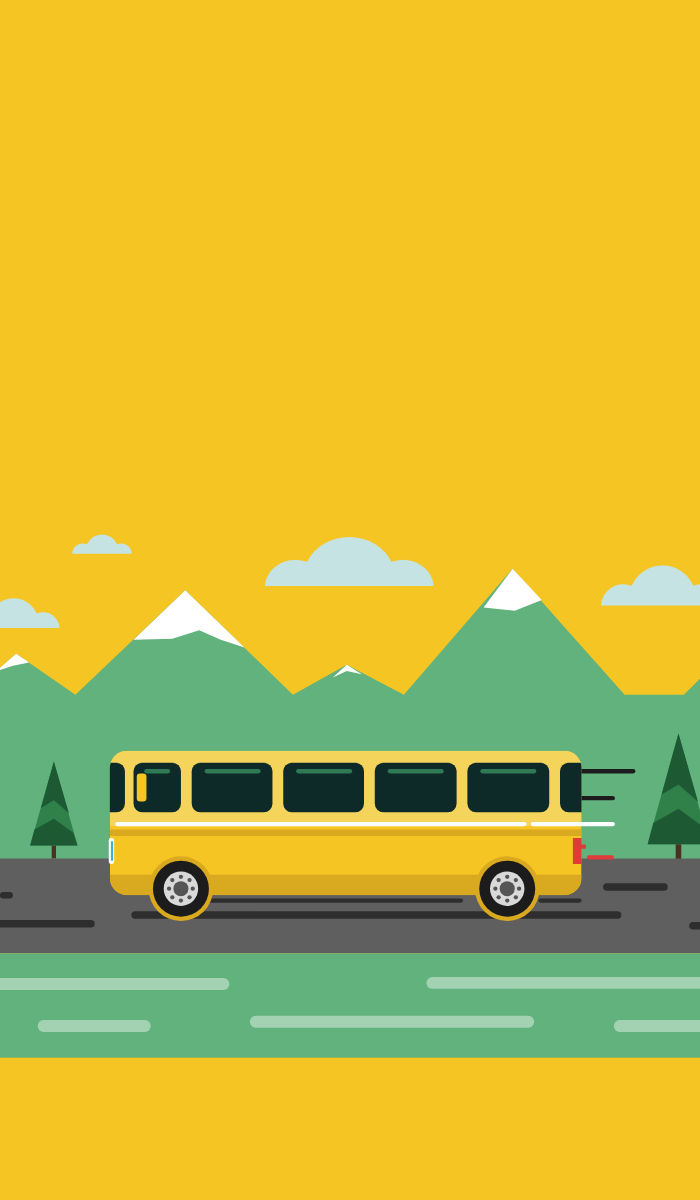
<!DOCTYPE html>
<html lang="en">
<head>
<meta charset="utf-8">
<title>Yellow Bus Mountain Road</title>
<link rel="stylesheet" href="https://fonts.googleapis.com/css2?family=Roboto&display=swap">
<style>
  :root {
    --sky: #f5c523;
    --cloud: #c5e3e3;
    --hill: #62b27e;
    --snow: #ffffff;
    --pine-light: #2f8049;
    --pine-dark: #1d5a34;
    --trunk: #4a3222;
    --road: #5f5f5f;
    --road-mark: #2e2e2e;
    --grass-stripe: #a3d2b2;
    --bus-roof: #f5d45c;
    --bus-body: #f5c523;
    --bus-trim: #d9a91f;
    --window: #0d2a29;
    --window-glint: #2f7a55;
    --tyre: #1c1c1c;
    --rim: #d9d9d9;
    --hub: #555555;
    --tail-light: #e03a3a;
    --head-light: #3ab0d9;
    --speed-line: #1c1c1c;
  }
  html, body { margin: 0; padding: 0; overflow: hidden; }
  body { width: 700px; height: 1200px; background: var(--sky); font-family: "Roboto", sans-serif; }
  .scene { display: block; width: 700px; height: 1200px; }
</style>
</head>
<body>
<svg class="scene" viewBox="0 0 650 1114" width="700" height="1200" preserveAspectRatio="none" role="img" aria-label="Yellow bus driving along a mountain road">
  <defs>
    <g id="cloud">
      <path d="M0 0 a16 16 0 0 1 22 -14 a24 24 0 0 1 44 0 a16 16 0 0 1 22 14 z" fill="var(--cloud)"/>
    </g>
    <g id="pine">
      <polygon points="0,-88 -22,-10 22,-10" fill="var(--pine-light)"/>
      <polygon points="0,-88 -12,-45 0,-52 14,-40" fill="var(--pine-dark)"/>
      <polygon points="-18,-25 0,-35 18,-22 22,-10 -22,-10" fill="var(--pine-dark)"/>
      <rect x="-2" y="-10" width="4" height="12" fill="var(--trunk)"/>
    </g>
    <g id="wheel">
      <circle r="30" fill="var(--bus-trim)"/>
      <circle r="26" fill="var(--tyre)"/>
      <circle r="16" fill="var(--rim)"/>
      <circle r="7" fill="var(--hub)"/>
      <g fill="var(--hub)">
        <circle cx="0" cy="-11" r="2"/><circle cx="0" cy="11" r="2"/>
        <circle cx="-11" cy="0" r="2"/><circle cx="11" cy="0" r="2"/>
        <circle cx="-8" cy="-8" r="2"/><circle cx="8" cy="8" r="2"/>
        <circle cx="8" cy="-8" r="2"/><circle cx="-8" cy="8" r="2"/>
      </g>
    </g>
    <clipPath id="bus-shape">
      <rect x="102" y="697" width="438" height="134" rx="16"/>
    </clipPath>
  </defs>

  <rect width="650" height="1114" fill="var(--sky)"/>

  <g class="clouds">
    <use href="#cloud" transform="translate(67 514) scale(0.63)"/>
    <use href="#cloud" transform="translate(246 544) scale(1.78 1.6)"/>
    <use href="#cloud" transform="translate(-30 583) scale(0.97)"/>
    <use href="#cloud" transform="translate(558 562) scale(1.3)"/>
  </g>

  <g class="mountains">
    <path d="M0 620 L15 607 L70 645 L172 548 L272 645 L322 617 L375 645 L476 528 L580 645 L635 645 L650 630 L650 800 L0 800 Z" fill="var(--hill)"/>
    <path d="M0 620 L15 607 L27 615 L12 618 L0 622 Z" fill="var(--snow)"/>
    <path d="M172 548 L227 601 L205 594 L185 585 L160 593 L124 594 Z" fill="var(--snow)"/>
    <path d="M322 617 L336 626 L322 623 L309 629 Z" fill="var(--snow)"/>
    <path d="M476 528 L503 557 L478 567 L449 564 Z" fill="var(--snow)"/>
  </g>

  <use href="#pine" transform="translate(50 795)"/>
  <use href="#pine" transform="translate(630 797) scale(1.3 1.32)"/>

  <g class="road">
    <rect x="0" y="797" width="650" height="88" fill="var(--road)"/>
    <g fill="var(--road-mark)">
      <rect x="0" y="828" width="12" height="6" rx="3"/>
      <rect x="-5" y="854" width="93" height="7" rx="3.5"/>
      <rect x="560" y="820" width="60" height="7" rx="3.5"/>
      <rect x="640" y="856" width="20" height="7" rx="3.5"/>
      <rect x="122" y="846" width="455" height="7" rx="3.5"/>
      <rect x="190" y="834" width="240" height="4" rx="2"/>
      <rect x="500" y="834" width="40" height="4" rx="2"/>
    </g>
  </g>

  <g class="verge">
    <rect x="0" y="885" width="650" height="97" fill="var(--hill)"/>
    <g fill="var(--grass-stripe)">
      <rect x="-5" y="908" width="218" height="11" rx="5.5"/>
      <rect x="396" y="907" width="260" height="11" rx="5.5"/>
      <rect x="35" y="947" width="105" height="11" rx="5.5"/>
      <rect x="232" y="943" width="264" height="11" rx="5.5"/>
      <rect x="570" y="947" width="90" height="11" rx="5.5"/>
    </g>
  </g>

  <g class="speed-lines" fill="var(--speed-line)">
    <rect x="538" y="714" width="52" height="4" rx="2"/>
    <rect x="538" y="739" width="33" height="4" rx="2"/>
    <rect x="545" y="794" width="25" height="4" rx="2" fill="var(--tail-light)"/>
  </g>

  <g class="bus">
    <g clip-path="url(#bus-shape)">
      <rect x="102" y="697" width="438" height="134" fill="var(--bus-body)"/>
      <rect x="102" y="697" width="438" height="70" fill="var(--bus-roof)"/>
      <rect x="102" y="770" width="438" height="6" fill="var(--bus-trim)"/>
      <rect x="102" y="812" width="438" height="19" fill="var(--bus-trim)"/>
      <g fill="var(--window)">
        <rect x="92" y="708" width="24" height="46" rx="8"/>
        <rect x="124" y="708" width="44" height="46" rx="8"/>
        <rect x="178" y="708" width="75" height="46" rx="8"/>
        <rect x="263" y="708" width="75" height="46" rx="8"/>
        <rect x="348" y="708" width="76" height="46" rx="8"/>
        <rect x="434" y="708" width="76" height="46" rx="8"/>
        <rect x="520" y="708" width="30" height="46" rx="8"/>
      </g>
      <g fill="var(--window-glint)">
        <rect x="134" y="714" width="24" height="4" rx="2"/>
        <rect x="190" y="714" width="52" height="4" rx="2"/>
        <rect x="275" y="714" width="52" height="4" rx="2"/>
        <rect x="360" y="714" width="52" height="4" rx="2"/>
        <rect x="446" y="714" width="52" height="4" rx="2"/>
      </g>
      <rect x="127" y="718" width="9" height="26" rx="3" fill="var(--bus-body)"/>
    </g>
    <rect x="107" y="763" width="382" height="4" rx="2" fill="var(--snow)"/>
    <rect x="493" y="763" width="78" height="4" rx="2" fill="var(--snow)"/>
    <rect x="101" y="778" width="5" height="24" rx="2" fill="var(--snow)"/>
    <rect x="103" y="781" width="2" height="18" fill="var(--head-light)"/>
    <path d="M532 778 h8 v24 h-8 z M536 784 h8 v4 h-8 z" fill="var(--tail-light)"/>
    <use href="#wheel" x="168" y="825"/>
    <use href="#wheel" x="471" y="825"/>
  </g>

  <rect x="0" y="982" width="650" height="132" fill="var(--sky)"/>
</svg>
</body>
</html>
=====
■ WHAT IS NEEDED: Print, without alteration, only the lines above between the one holding "0; padding: 0;" and the one holding "0,-35 18,-22 22,-10", inclusive.

■ PROBLEM SOLUTION:
  html, body { margin: 0; padding: 0; overflow: hidden; }
  body { width: 700px; height: 1200px; background: var(--sky); font-family: "Roboto", sans-serif; }
  .scene { display: block; width: 700px; height: 1200px; }
</style>
</head>
<body>
<svg class="scene" viewBox="0 0 650 1114" width="700" height="1200" preserveAspectRatio="none" role="img" aria-label="Yellow bus driving along a mountain road">
  <defs>
    <g id="cloud">
      <path d="M0 0 a16 16 0 0 1 22 -14 a24 24 0 0 1 44 0 a16 16 0 0 1 22 14 z" fill="var(--cloud)"/>
    </g>
    <g id="pine">
      <polygon points="0,-88 -22,-10 22,-10" fill="var(--pine-light)"/>
      <polygon points="0,-88 -12,-45 0,-52 14,-40" fill="var(--pine-dark)"/>
      <polygon points="-18,-25 0,-35 18,-22 22,-10 -22,-10" fill="var(--pine-dark)"/>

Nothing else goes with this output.